This addendum to my previous post, Train Your Partner, is intended to clarify another important concept in relationship management. So many of us struggle with how to “parent” or “train” our partner when we feel rejected, dismissed, ignored, or flat out resisted by him or her. We often get angry and attack or withdraw and give up. While both reactions are reasonable they will likely be received as threatening (yes, I know…you were threatened first). Also threatening are complaints, especially in the form of questions:
“Why do you always do this to me?”
“Why can’t you just do what I want for once?”
“What is wrong with you?”
“Why do you always take his/her side?”
…and so on. The problem with questions, particularly of these kind, is they require resources in your partner’s brain and it is likely that your partner’s brain is either mostly offline (the *autoregulatory state of the island/avoidant) or under-resourced (the *external regulatory state of the wave/angry resistant) and if that weren’t enough, he or she is wired to resist and dismiss and anticipates your intrusion. It can mobilize certain folks and contain others.

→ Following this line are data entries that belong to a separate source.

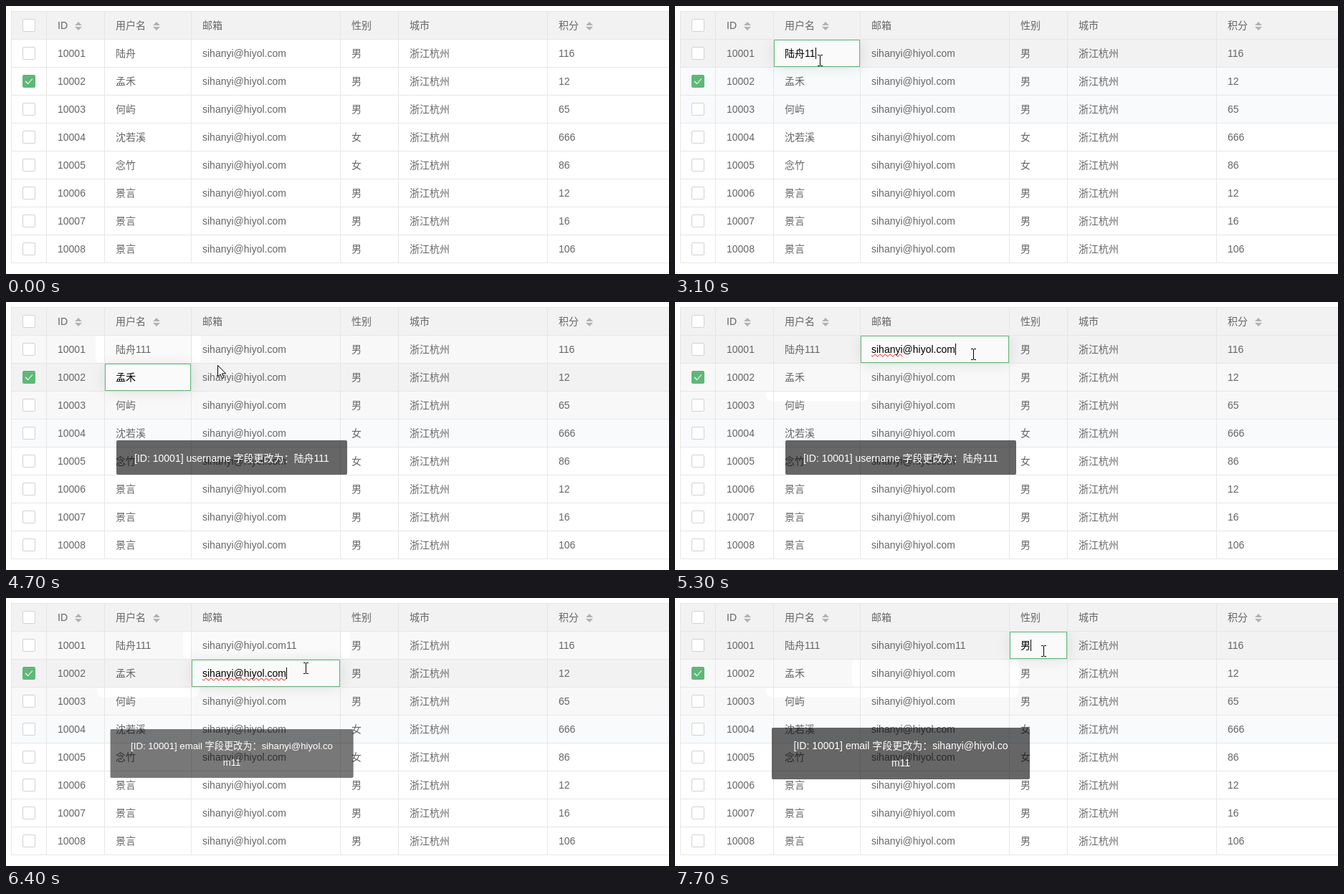
Write an HTML page that moves like this. It is 925 px wide and 374 px high and loops after 8000 ms.

```html
<!DOCTYPE html>
<html lang="zh">
<head>
<meta charset="utf-8">
<style>
  html, body { margin: 0; width: 100%; height: 100%; overflow: hidden; background: #fff; }
  #stage { position: relative; width: 925px; height: 374px; overflow: hidden; color: #666;
    font: 14px/38px "Liberation Sans", "Noto Sans CJK SC", "Noto Sans CJK", sans-serif; }
  #stage div, #stage svg { position: absolute; box-sizing: border-box; white-space: nowrap; }
  #head { left: 7px; top: 7px; width: 930px; height: 40px; background: #f2f2f2; border: 1px solid #e6e6e6; }
  #body { left: 0; top: 47px; width: 925px; height: 327px; overflow: hidden; }
  .row { left: 7px; width: 930px; height: 39px; border-bottom: 1px solid #e6e6e6; }
  .line { top: 7px; width: 1px; height: 352px; background: #e6e6e6; }
  .box { left: 23px; width: 18px; height: 18px; border: 1px solid #d2d2d2; border-radius: 2px; background: #fff; }
  .box.on { background: #5fb878; border-color: #5fb878; }
  .halo { background: #fafafa; border: solid #fff; border-width: 0 12px; border-radius: 5px; }
  .halo.low { background: #fff; border-radius: 0 0 10px 10px; }
  #edit { height: 38px; padding-left: 14px; line-height: 36px; color: #000; background: #fafafa;
    border: 1px solid #5fb878; box-shadow: 1px 1px 20px rgba(0, 0, 0, .1); }
  #edit u { text-decoration: underline wavy #f00 .7px; text-decoration-skip-ink: none; text-underline-offset: 1px; }
  #edit i { display: inline-block; width: 1px; height: 16px; margin-right: -1px; background: #000; vertical-align: -3px; }
  #toast { padding: 12px 0; line-height: 24px; color: #fff; text-align: center;
    background: rgba(0, 0, 0, .6); border-radius: 2px; }
  #toast b { font-family: "Noto Sans CJK TC", sans-serif; font-weight: 400; }
  #arrow, #beam { left: 0; top: 0; overflow: visible; }
</style>
</head>
<body>
<div id="stage">
  <div id="head"></div>
  <div id="body"></div>
  <div id="toast"></div>
  <svg id="arrow" width="13" height="20"><path d="M.5 .5V16.2L4.1 12.8L6.6 18.6L9 17.6L6.5 11.9H11.6Z" fill="#fff" stroke="#000"/></svg>
  <svg id="beam" width="7" height="16"><path d="M0 .5H3M4 .5H7M3.5 1V15M0 15.5H3M4 15.5H7" fill="none" stroke="#000"/></svg>
</div>
<script>
const LOOP = 8000, TICK = 100, ROW = 39, USER = 1, MAIL = 2, SEX = 3;
const $ = id => document.getElementById(id);
const stage = $('stage'), body = $('body'), toast = $('toast');
const cols = [56, 137, 258, 466, 547, 755, 960];
const local = 'sihanyi', domain = '@hiyol.com', mail = local + domain;
const people = [
  ['陆舟', '男', 116], ['孟禾', '男', 12], ['何屿', '男', 65], ['沈若溪', '女', 666],
  ['念竹', '女', 86], ['景言', '男', 12], ['景言', '男', 16], ['景言', '男', 106]
];

function add(parent, cls, style, html = '') {
  const el = document.createElement('div');
  el.className = cls;
  for (const k in style) el.style[k] = typeof style[k] === 'number' ? style[k] + 'px' : style[k];
  el.innerHTML = html;
  parent.append(el);
  return el;
}

// Header
const sorter = x => `<svg style="left:${x}px;top:14px" width="10" height="12"><path d="M0 5L5 0L10 5ZM0 7H10L5 12Z" fill="#b2b2b2"/></svg>`;
const layer = add(stage, '', { left: 0, top: 0 });
['ID', '用户名', '邮箱', '性别', '城市', '积分'].forEach((name, i) =>
  add(layer, '', { left: cols[i] + 16, top: 8 }, name));
add(layer, '', { left: 0, top: 8 }, [96, 205, 809].map(sorter).join(''));
add(layer, 'box', { top: 18 });

// Rows, halos, grid lines, cells
const rows = people.map((_, r) => add(body, 'row', { top: r * ROW }));
const halos = [
  [125, 147, 0, 3700, 4900], [127, 143, 2, 5200, LOOP], [247, 233, 0, 6300, 7200],
  [247, 233, 1, 7400, LOOP], [247, 233, 2, 7400, LOOP]
].map(([left, width, r, from, to]) => ({
  from, to,
  el: add(body, r === 2 ? 'halo low' : 'halo', { left, width, top: r * ROW, height: r === 2 ? 14 : 38 })
}));
[7, ...cols.slice(0, 6)].forEach(left => {
  add(body, 'line', { left, top: 0, height: 312 });
  add(layer, 'line', { left, height: 40 });
});
const check = '<svg style="left:2px;top:3px" width="12" height="10"><path d="M1 5L4.5 8.5L11 1.5" fill="none" stroke="#fff" stroke-width="1.1"/></svg>';
const cells = people.map(([name, sex, score], r) => {
  add(body, r === 1 ? 'box on' : 'box', { left: 23, top: r * ROW + 10 }, r === 1 ? check : '');
  return [10001 + r, name, mail, sex, '浙江杭州', score].map((text, c) =>
    add(body, '', { left: cols[c] + 16, top: r * ROW }, text));
});
const edit = add(body, '', {});
edit.id = 'edit';
stage.append(toast, $('arrow'), $('beam'));

// Text typed so far, given the moments of each key press
const typed = (t, keys) => '1'.repeat(keys.filter(k => t >= k).length);
const userKeys = [2900, 3100, 3200], mailKeys = [5700, 5800];

const edits = [
  { from: 1300, row: 0, col: USER, keys: userKeys, blink: 1300, html: people[0][0] },
  { from: 3700, row: 1, col: USER, blink: 3750, html: people[1][0] },
  { from: 5200, row: 0, col: MAIL, keys: mailKeys, blink: 5200, html: `<u>${local}</u>${domain}` },
  { from: 6300, row: 1, col: MAIL, blink: 6300, html: `<u>${mail}</u>` },
  { from: 7400, row: 0, col: SEX, blink: 7400, html: '男' }
];
const notice = (field, value) => `[ID: 10001] ${field} 字段更改为<b>：</b>${value}`;
const toasts = [
  { from: 3620, box: [154, 193, 322, 48], html: notice('username', people[0][0] + '111') },
  { from: 6220, box: [135, 181, 360, 72], html: notice('email', mail.slice(0, -1) + '<br>m11') }
];
const path = [
  [400, 908, 137], [1100, 183, 49], [1200, 206, 58], [1300, 209, 64], [2400, 209, 64],
  [2500, 206, 72], [2700, 206, 72], [2800, 202, 76], [3200, 202, 76], [3400, 203, 98],
  [3700, 205, 102], [4000, 205, 102], [4150, 230, 140], [4300, 265, 172], [4500, 290, 130],
  [4700, 296, 88], [4800, 296, 88], [5200, 416, 73], [5900, 416, 73], [6100, 417, 96],
  [6200, 417, 96], [6300, 418, 98], [6900, 418, 98], [7300, 514, 74], [LOOP, 514, 74]
];
const pop = toast.animate(
  [{ opacity: 0, transform: 'scale(.5)' }, { opacity: 1, transform: 'scale(1)' }],
  { duration: 300, easing: 'ease', fill: 'both' });
pop.pause();

const latest = (list, t) => list.filter(e => t >= e.from).pop();
const show = (el, on) => { el.style.display = on ? '' : 'none'; };

function pointer(t) {
  const i = path.findIndex(p => p[0] > t);
  if (i < 1) return null;
  const [t0, x0, y0] = path[i - 1], [t1, x1, y1] = path[i];
  const k = (t - t0) / (t1 - t0);
  return { x: Math.round(x0 + (x1 - x0) * k), y: Math.round(y0 + (y1 - y0) * k) };
}
const rowAt = p => p ? Math.floor((p.y - 46) / ROW) : -1;

// Rows already crossed by the pointer keep a faint tint
function paintRows(t, hover) {
  const seen = new Set();
  for (let u = 400; u <= t; u += TICK) seen.add(rowAt(pointer(u)));
  rows.forEach((el, r) => {
    const tint = r === 3 || t < 3200 ? '#f8fafc' : '#f8f8f8';
    el.style.background = r === hover ? '#f2f2f2' : seen.has(r) ? tint : '#fff';
  });
}

function paintEdit(t, e) {
  show(edit, e);
  if (!e) return;
  const keys = e.keys || [];
  const blink = keys.filter(k => t >= k).pop() || e.blink;
  const caret = (t - blink) % 1000 < 500 ? '<i></i>' : '';
  edit.style.left = cols[e.col] + 1 + 'px';
  edit.style.top = e.row * ROW + 'px';
  edit.style.width = cols[e.col + 1] - cols[e.col] - 1 + 'px';
  edit.innerHTML = e.html + typed(t, keys) + caret;
}

function paintToast(t, m) {
  show(toast, m);
  if (!m) return;
  ['left', 'top', 'width', 'height'].forEach((k, i) => { toast.style[k] = m.box[i] + 'px'; });
  toast.innerHTML = m.html;
  pop.currentTime = Math.min(t - m.from, 300);
}

function paintPointer(p, e) {
  const text = p && e && rowAt(p) === e.row && p.x > cols[e.col] && p.x < cols[e.col + 1];
  show($('arrow'), p && !text);
  show($('beam'), text);
  if (!p) return;
  $('arrow').style.transform = `translate(${p.x - 1}px,${p.y}px)`;
  $('beam').style.transform = `translate(${p.x - 3}px,${p.y - 8}px)`;
}

function draw(t) {
  const p = pointer(t), e = latest(edits, t);
  paintRows(t, rowAt(p));
  halos.forEach(h => show(h.el, t >= h.from && t < h.to));
  cells[0][USER].textContent = people[0][0] + (t >= 3700 ? typed(t, userKeys) : '');
  cells[0][MAIL].textContent = mail + (t >= 6300 ? typed(t, mailKeys) : '');
  paintEdit(t, e);
  paintToast(t, latest(toasts, t));
  paintPointer(p, e);
}

const start = performance.now();
let last = -1;
function loop() {
  const t = Math.floor((performance.now() - start) % LOOP / TICK) * TICK;
  if (t !== last) draw(last = t);
  requestAnimationFrame(loop);
}
loop();
</script>
</body>
</html>
```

Hence, the only sensible workaround are commands such as “sit, down, stay.” *Anchors, islands, and waves respond very well to commands so long as the command is short, easy to process, and made with a friendly but firm tone. We want friendly to quickly disarm primitive alarm systems that are sweeping you for threat. We want firm to enable the fast brain (the primitives) to respond without consulting the “higher-ups.” In other words, proper use of commands should avoid threat while acting quickly to bypass defenses that arise out of increasing arousal. Commands work well when used skillfully because we hear them and we act before thinking and with less arousal expenditure. It should be fast, confident, and friendly.

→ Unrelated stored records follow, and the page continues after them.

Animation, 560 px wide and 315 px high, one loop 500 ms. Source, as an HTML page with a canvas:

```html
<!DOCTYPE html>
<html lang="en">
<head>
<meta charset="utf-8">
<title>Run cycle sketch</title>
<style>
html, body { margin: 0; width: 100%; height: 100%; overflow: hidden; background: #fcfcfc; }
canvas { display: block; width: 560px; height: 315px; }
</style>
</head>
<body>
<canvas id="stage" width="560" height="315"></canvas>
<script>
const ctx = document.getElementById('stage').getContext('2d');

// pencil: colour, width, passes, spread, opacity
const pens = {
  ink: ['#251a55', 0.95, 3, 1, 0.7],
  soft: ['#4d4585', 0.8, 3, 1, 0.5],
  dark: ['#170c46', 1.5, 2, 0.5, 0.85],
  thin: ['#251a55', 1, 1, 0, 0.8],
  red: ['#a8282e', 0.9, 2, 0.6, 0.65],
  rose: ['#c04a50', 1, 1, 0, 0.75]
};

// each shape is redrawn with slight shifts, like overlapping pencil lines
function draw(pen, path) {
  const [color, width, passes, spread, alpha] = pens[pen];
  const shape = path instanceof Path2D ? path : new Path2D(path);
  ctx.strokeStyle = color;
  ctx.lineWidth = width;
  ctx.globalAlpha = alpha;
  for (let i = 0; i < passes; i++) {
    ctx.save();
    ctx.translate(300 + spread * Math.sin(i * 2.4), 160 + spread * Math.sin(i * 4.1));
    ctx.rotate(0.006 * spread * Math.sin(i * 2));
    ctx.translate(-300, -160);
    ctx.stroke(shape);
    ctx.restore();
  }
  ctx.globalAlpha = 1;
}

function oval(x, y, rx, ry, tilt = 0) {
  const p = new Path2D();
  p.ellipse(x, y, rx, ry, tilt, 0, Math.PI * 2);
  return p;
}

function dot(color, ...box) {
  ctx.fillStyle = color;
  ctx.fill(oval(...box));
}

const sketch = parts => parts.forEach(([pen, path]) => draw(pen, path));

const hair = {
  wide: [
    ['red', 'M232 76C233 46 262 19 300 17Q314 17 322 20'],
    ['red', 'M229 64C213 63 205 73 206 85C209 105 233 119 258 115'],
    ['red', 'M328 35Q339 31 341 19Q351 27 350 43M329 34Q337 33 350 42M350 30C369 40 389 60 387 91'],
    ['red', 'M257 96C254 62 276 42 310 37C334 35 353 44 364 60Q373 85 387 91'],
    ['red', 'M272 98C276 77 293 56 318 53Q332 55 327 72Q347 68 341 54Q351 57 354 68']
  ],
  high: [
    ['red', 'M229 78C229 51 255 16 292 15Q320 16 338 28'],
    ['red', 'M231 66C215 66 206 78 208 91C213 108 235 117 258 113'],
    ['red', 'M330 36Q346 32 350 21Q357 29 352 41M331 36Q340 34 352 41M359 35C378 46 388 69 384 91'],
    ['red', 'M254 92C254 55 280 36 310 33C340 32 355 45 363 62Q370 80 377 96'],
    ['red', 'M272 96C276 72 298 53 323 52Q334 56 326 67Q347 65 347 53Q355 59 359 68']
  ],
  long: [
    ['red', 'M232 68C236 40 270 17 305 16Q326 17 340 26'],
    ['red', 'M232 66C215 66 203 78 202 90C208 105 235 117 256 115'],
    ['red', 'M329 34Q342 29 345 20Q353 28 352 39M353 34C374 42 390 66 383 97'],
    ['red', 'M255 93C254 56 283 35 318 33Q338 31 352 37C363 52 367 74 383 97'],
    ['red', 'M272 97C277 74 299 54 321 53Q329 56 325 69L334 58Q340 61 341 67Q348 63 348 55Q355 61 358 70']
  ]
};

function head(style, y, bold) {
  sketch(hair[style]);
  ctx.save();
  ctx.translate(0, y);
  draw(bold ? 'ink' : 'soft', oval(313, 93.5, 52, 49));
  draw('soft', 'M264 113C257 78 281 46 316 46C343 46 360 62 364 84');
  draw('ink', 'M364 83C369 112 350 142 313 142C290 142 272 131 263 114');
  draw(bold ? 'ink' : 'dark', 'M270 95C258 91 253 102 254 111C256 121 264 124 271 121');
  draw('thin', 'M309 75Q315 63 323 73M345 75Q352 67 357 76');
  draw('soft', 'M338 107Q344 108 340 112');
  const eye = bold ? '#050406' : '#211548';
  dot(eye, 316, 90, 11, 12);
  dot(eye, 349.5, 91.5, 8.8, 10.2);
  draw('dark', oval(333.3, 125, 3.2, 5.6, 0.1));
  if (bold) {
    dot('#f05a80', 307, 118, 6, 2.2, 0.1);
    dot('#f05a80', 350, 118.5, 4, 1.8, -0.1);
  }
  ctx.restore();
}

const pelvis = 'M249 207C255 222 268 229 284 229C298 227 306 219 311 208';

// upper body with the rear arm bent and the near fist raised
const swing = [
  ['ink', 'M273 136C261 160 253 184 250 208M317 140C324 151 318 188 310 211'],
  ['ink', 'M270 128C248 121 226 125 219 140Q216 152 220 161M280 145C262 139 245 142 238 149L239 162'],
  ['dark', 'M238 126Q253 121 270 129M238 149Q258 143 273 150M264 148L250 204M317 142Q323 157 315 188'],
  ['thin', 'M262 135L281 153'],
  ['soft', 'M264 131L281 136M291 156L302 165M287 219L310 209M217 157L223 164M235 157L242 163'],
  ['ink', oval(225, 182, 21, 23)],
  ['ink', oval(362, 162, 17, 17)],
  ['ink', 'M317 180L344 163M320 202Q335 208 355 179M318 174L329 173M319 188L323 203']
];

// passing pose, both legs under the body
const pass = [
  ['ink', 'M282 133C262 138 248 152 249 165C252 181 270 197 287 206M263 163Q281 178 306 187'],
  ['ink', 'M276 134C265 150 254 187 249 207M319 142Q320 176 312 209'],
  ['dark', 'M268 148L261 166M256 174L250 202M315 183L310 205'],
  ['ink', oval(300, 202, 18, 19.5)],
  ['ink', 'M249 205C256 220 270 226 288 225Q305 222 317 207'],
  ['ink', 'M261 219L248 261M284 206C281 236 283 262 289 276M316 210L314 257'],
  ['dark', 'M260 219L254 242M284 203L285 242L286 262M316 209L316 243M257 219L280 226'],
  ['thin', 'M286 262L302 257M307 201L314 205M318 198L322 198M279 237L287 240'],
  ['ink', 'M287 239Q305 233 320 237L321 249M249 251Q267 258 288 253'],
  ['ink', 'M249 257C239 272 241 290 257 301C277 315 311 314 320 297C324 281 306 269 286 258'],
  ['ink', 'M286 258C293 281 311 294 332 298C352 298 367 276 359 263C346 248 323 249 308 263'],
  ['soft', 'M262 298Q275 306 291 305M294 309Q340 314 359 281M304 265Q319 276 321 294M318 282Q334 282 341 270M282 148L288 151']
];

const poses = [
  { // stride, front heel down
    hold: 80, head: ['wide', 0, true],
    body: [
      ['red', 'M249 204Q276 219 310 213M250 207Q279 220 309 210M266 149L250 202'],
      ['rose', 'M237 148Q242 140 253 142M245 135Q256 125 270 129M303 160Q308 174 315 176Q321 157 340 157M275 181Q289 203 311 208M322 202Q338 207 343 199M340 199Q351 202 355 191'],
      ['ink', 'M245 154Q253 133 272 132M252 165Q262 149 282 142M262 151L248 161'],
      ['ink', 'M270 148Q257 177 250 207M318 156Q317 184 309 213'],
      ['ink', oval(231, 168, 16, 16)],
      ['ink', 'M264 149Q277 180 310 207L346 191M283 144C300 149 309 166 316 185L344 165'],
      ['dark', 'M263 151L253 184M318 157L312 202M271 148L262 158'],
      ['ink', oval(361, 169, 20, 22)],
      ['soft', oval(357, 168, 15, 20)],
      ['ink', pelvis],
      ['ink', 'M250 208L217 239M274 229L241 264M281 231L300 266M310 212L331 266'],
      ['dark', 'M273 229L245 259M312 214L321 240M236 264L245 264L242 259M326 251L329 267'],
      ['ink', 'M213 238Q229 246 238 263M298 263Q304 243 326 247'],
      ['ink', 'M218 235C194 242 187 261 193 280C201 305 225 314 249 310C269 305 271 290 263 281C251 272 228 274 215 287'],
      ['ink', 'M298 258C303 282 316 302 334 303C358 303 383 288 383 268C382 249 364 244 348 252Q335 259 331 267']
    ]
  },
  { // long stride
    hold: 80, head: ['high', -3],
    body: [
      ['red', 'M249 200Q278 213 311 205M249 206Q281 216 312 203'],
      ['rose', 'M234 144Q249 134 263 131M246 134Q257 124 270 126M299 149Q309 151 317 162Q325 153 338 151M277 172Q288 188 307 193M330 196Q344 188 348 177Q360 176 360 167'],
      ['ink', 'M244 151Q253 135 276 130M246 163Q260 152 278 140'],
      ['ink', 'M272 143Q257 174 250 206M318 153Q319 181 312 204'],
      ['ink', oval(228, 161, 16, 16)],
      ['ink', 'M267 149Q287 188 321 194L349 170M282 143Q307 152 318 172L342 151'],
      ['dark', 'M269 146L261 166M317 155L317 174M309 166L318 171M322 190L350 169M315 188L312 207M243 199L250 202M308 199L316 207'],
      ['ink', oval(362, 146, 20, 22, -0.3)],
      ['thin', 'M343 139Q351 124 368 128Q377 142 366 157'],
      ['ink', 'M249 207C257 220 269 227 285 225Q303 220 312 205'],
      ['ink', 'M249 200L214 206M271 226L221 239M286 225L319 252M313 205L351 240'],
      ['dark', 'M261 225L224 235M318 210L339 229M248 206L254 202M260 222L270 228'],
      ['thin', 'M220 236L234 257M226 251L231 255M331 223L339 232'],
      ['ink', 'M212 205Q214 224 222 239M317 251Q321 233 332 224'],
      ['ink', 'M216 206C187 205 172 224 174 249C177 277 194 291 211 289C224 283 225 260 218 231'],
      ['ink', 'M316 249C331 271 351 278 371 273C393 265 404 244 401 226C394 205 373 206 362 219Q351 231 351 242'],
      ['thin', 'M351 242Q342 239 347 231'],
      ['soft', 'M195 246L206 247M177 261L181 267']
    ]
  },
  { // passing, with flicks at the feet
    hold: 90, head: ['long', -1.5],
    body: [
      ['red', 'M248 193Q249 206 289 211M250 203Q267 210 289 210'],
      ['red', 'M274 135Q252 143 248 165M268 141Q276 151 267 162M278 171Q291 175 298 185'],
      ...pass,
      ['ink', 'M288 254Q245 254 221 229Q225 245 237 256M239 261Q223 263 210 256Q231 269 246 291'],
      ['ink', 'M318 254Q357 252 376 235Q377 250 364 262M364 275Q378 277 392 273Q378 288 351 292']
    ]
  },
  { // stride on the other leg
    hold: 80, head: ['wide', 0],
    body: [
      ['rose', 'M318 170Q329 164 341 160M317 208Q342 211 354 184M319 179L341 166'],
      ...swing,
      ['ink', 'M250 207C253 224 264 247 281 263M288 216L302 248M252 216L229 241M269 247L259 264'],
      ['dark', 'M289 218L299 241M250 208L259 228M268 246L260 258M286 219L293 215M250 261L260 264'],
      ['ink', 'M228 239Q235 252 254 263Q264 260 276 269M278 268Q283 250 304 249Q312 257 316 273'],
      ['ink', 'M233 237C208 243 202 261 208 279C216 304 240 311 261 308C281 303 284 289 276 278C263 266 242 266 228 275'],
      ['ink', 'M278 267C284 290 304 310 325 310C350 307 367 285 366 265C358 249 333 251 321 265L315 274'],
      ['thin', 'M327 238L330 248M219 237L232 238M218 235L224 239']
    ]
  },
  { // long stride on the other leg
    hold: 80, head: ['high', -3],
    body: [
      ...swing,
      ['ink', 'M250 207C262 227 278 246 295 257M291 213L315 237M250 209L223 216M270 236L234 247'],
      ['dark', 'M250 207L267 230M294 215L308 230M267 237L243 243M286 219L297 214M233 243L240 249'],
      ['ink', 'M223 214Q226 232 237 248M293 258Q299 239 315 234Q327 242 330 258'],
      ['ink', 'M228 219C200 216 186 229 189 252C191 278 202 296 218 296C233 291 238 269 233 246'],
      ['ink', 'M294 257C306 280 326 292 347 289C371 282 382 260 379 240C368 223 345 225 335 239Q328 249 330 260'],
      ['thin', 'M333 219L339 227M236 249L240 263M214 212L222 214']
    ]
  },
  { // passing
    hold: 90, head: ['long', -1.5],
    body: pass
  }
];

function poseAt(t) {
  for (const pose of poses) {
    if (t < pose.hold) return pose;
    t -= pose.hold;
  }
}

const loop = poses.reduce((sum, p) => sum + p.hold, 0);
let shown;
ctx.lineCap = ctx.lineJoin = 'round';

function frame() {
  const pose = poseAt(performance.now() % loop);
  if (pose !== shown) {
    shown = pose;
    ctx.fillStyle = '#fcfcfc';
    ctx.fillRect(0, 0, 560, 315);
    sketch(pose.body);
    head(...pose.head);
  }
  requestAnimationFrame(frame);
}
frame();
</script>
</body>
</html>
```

“Look at me.”
“Repeat what I said.” (for the attention-challenged)
WARNING: It is very important that you DO NOT yell commands from outside the same room as your partner. The auditory cortex is very close to the amygdala and can cause a startle response from your shrill or booming voice. Add your partner’s first name to your call to attention and… well start running.
I’ve written about the importance of attraction in love relationships and the danger of using fear, guilt, or threat as a relationship management tool (I will probably write more about this in my next post). The proper use of commands can be attractive. However, don’t expect your partner to smile and be pleased by your commands. The purpose is not to please your partner but to get your partner to do what you want/need without becoming threatening.
© 2013 – A Psychobiological Approach to Couple Therapy® – all rights reserved